"""

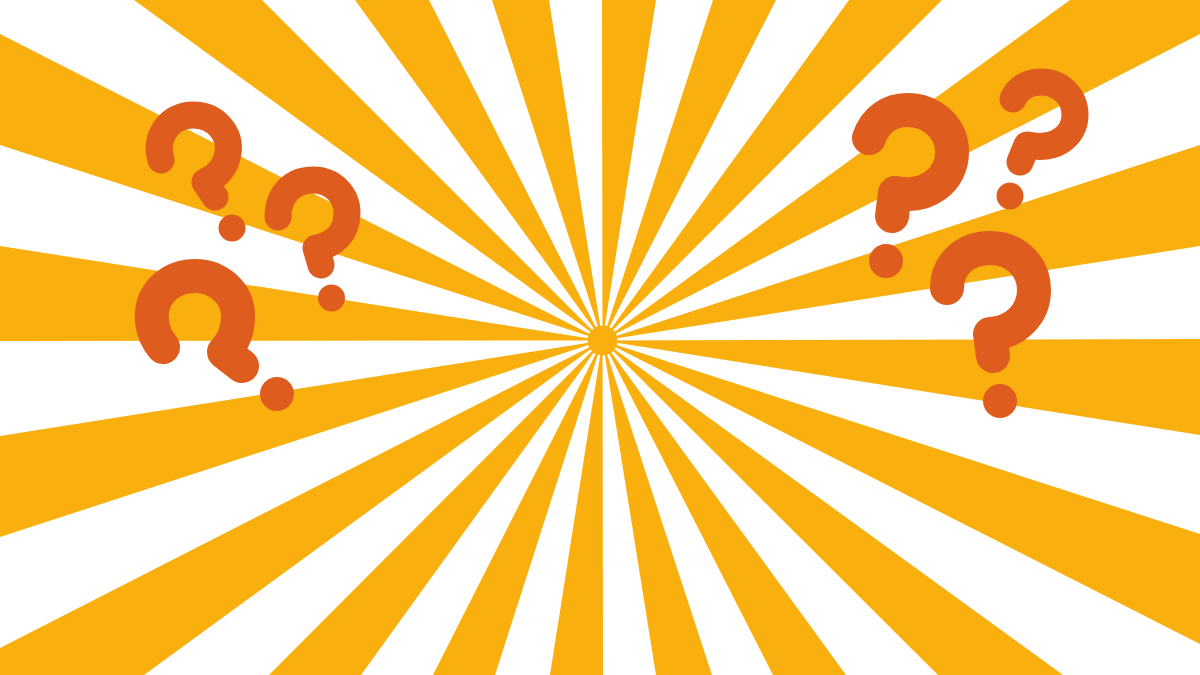
<!DOCTYPE html>
<html lang="en">
<head>
<meta charset="utf-8">
<title>Sunburst with question marks</title>
<style>
:root { --paper: #ffffff; --ray: #f9af0d; --mark: #dd5c1e; }
html, body { margin: 0; width: 1200px; height: 675px; overflow: hidden; background: var(--paper); }
.sunburst { display: block; }
.rays { fill: var(--ray); }
.marks path { fill: none; stroke: var(--mark); stroke-linecap: round; stroke-linejoin: round; }
.marks circle { fill: var(--mark); }
.large { stroke-width: 34px; }
.small { stroke-width: 27px; }
</style>
</head>
<body>
<svg class="sunburst" width="1200" height="675" viewBox="0 0 1200 675" role="img" aria-label="Yellow sunburst with orange question marks">
  <g class="rays">
    <g class="rays-top">
      <polygon points="602.5,340.5 134,0 262,0"/>
      <polygon points="602.5,340.5 355,0 429,0"/>
      <polygon points="602.5,340.5 492,0 549,0"/>
      <polygon points="602.5,340.5 602,0 656,0"/>
      <polygon points="602.5,340.5 713,0 776,0"/>
      <polygon points="602.5,340.5 849,0 942,0"/>
      <polygon points="602.5,340.5 1070,0 1200,0 1200,34"/>
    </g>
    <g class="rays-right">
      <polygon points="602.5,340.5 1200,145 1200,246"/>
      <polygon points="602.5,340.5 1200,339 1200,435"/>
      <polygon points="602.5,340.5 1200,534 1200,644"/>
    </g>
    <g class="rays-bottom">
      <polygon points="602.5,340.5 1063,675 938,675"/>
      <polygon points="602.5,340.5 846,675 773,675"/>
      <polygon points="602.5,340.5 712,675 656,675"/>
      <polygon points="602.5,340.5 603,675 550,675"/>
      <polygon points="602.5,340.5 495,675 433,675"/>
      <polygon points="602.5,340.5 361,675 269,675"/>
      <polygon points="602.5,340.5 144,675 0,675 0,648"/>
    </g>
    <g class="rays-left">
      <polygon points="602.5,340.5 0,537 0,436"/>
      <polygon points="602.5,340.5 0,341 0,246"/>
      <polygon points="602.5,340.5 0,145 0,34"/>
    </g>
    <circle class="hub" cx="602.5" cy="340.5" r="15"/>
  </g>

  <g class="marks">
    <g class="marks-left">
      <path class="small" d="M161 160C154 136 170 115 193 115C216 115 231 134 228 153C226 166 218 176 205 182L215 197"/>
      <circle cx="232" cy="228" r="13.5"/>
      <path class="small" d="M278 217C278 195 292 180 313 180C333 180 347 195 347 213C347 233 334 245 316 248L321 265"/>
      <circle cx="331.5" cy="298" r="13.5"/>
      <path class="large" d="M163 347C151 333 149 314 155 300C163 284 178 276 195 276C219 276 238 294 238 316C238 332 232 344 224 352L242 366"/>
      <circle cx="277" cy="394" r="17"/>
    </g>
    <g class="marks-right">
      <path class="large" d="M869 138C875 120 890 110 907 110C932 110 952 128 952 152C952 180 927 199 895 193L892 216"/>
      <circle cx="886" cy="261" r="17"/>
      <path class="small" d="M1013 99C1018 88 1028 82 1041 82C1060 82 1075 96 1075 115C1075 137 1054 151 1027 145L1020 162"/>
      <circle cx="1010" cy="196" r="13.5"/>
      <path class="large" d="M947 288C947 264 966 248 990 248C1015 248 1034 266 1034 290C1034 315 1014 333 990 334L993 356"/>
      <circle cx="1000" cy="401" r="17"/>
    </g>
  </g>
</svg>
</body>
</html>
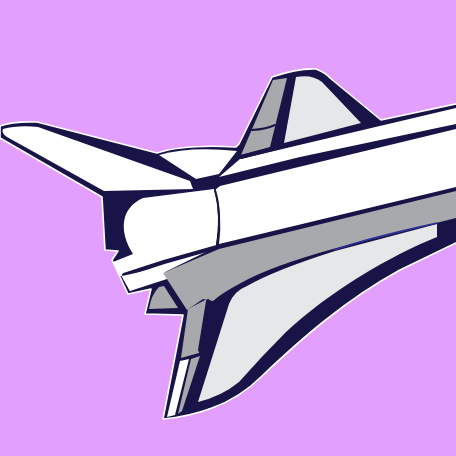
<!DOCTYPE html>
<html lang="en">
<head>
<meta charset="utf-8">
<title>Space shuttle</title>
<style>
:root {
  --sky: #e39ffd;
  --ink: #191447;
  --white: #ffffff;
  --pale: #e6e7e9;
  --grey: #a8a9ad;
  --blue: #2b2f9c;
}
html, body { margin: 0; width: 456px; height: 456px; overflow: hidden; background: var(--sky); }
svg { display: block; }
.ink { fill: var(--ink); }
.halo { stroke: var(--white); stroke-width: 1.6; stroke-linejoin: round; }
.white { fill: var(--white); }
.pale { fill: var(--pale); }
.grey { fill: var(--grey); }
.seam { fill: none; stroke: var(--ink); stroke-width: 4; stroke-linecap: round; stroke-linejoin: round; }
.thin { stroke-width: 2; }
.edge { fill: none; stroke: var(--blue); stroke-width: 1.4; }
</style>
</head>
<body>
<svg width="456" height="456" viewBox="0 0 456 456" role="img" aria-label="Space shuttle seen from the side">
  <rect width="456" height="456" fill="var(--sky)"/>

  <g id="silhouette">
    <path class="ink halo" d="M0 126Q14 121 37 122L157 153Q184 144 236 147L239 144L272 77Q299 68 316 69Q326 73 330 78L381 120L460 103V241Q425 258 400 270C345 300 300 340 262 376Q240 398 212 408Q188 417 163 419L183 315L145 314L151 289L128 294L112 260L118 251L105 250L102 197L0 138Z"/>
  </g>

  <g id="far-wing">
    <path class="white" d="M3 129Q18 125 38 127L190 181L193 189L104 191L7 137Q1 133 3 129Z"/>
    <path class="white" d="M159 155Q190 146 237 151L219 174L196 179Z"/>
  </g>

  <g id="tail-fin">
    <path class="pale" d="M296 77Q312 74 322 82L361 123L284 143Z"/>
    <path class="grey" d="M273 80L287 78L270 147L241 155Z"/>
    <path class="seam thin" d="M252 130Q267 129 275 125"/>
  </g>

  <g id="fuselage">
    <path class="white" d="M240 159L456 108V124L300 157L219 177Z"/>
    <path class="white" d="M220 186L456 129V187L219 244Q223 215 215 190Z"/>
    <path class="seam" d="M241 157L300 142"/>
  </g>

  <g id="engine-section">
    <path class="white" d="M214 189Q221 216 216 245L131 274L120 276L113 262L133 254C119 232 120 208 143 198Z"/>
    <path class="white" d="M114 263L160 252L216 242L216 247L165 272L130 291Z"/>
    <path class="seam" d="M124 275L164 262L217 247"/>
    <path class="white" d="M122 276L163 267L170 278L130 291Z"/>
    <path class="seam thin" d="M215 190Q222 213 217 246"/>
    <path class="grey" d="M159 287L164 286L178 308L149 309Q151 295 159 287Z"/>
  </g>

  <g id="underside">
    <path class="grey" d="M163 273L219 249L456 191V218L340 247Q270 266 239 284Q222 293 213 301L203 299L187 310Z"/>
    <path class="grey" d="M188 309L207 299L199 353L181 358Z"/>
    <path class="seam" d="M208 301L200 350"/>
  </g>

  <g id="near-wing">
    <path class="pale" d="M437 224V237C390 256 330 291 286 332Q262 356 239 382Q222 396 198 402L229 304Q234 291 247 286Q275 270 335 251Z"/>
    <path class="edge" d="M334 250Q368 238 437 223"/>
    <path class="white" d="M180 361L189 359L175 415L167 417Z"/>
    <path class="grey" d="M191 359L200 356L182 411L178 414Z"/>
  </g>
</svg>
</body>
</html>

"""

* WHAT THE TASK REQUIRES *
Where does the word "rays" appear in the listing? List each line that holds it.

* OUTPUT FOR THIS TASK *
.rays { fill: var(--ray); }
  <g class="rays">
    <g class="rays-top">
    <g class="rays-right">
    <g class="rays-bottom">
    <g class="rays-left">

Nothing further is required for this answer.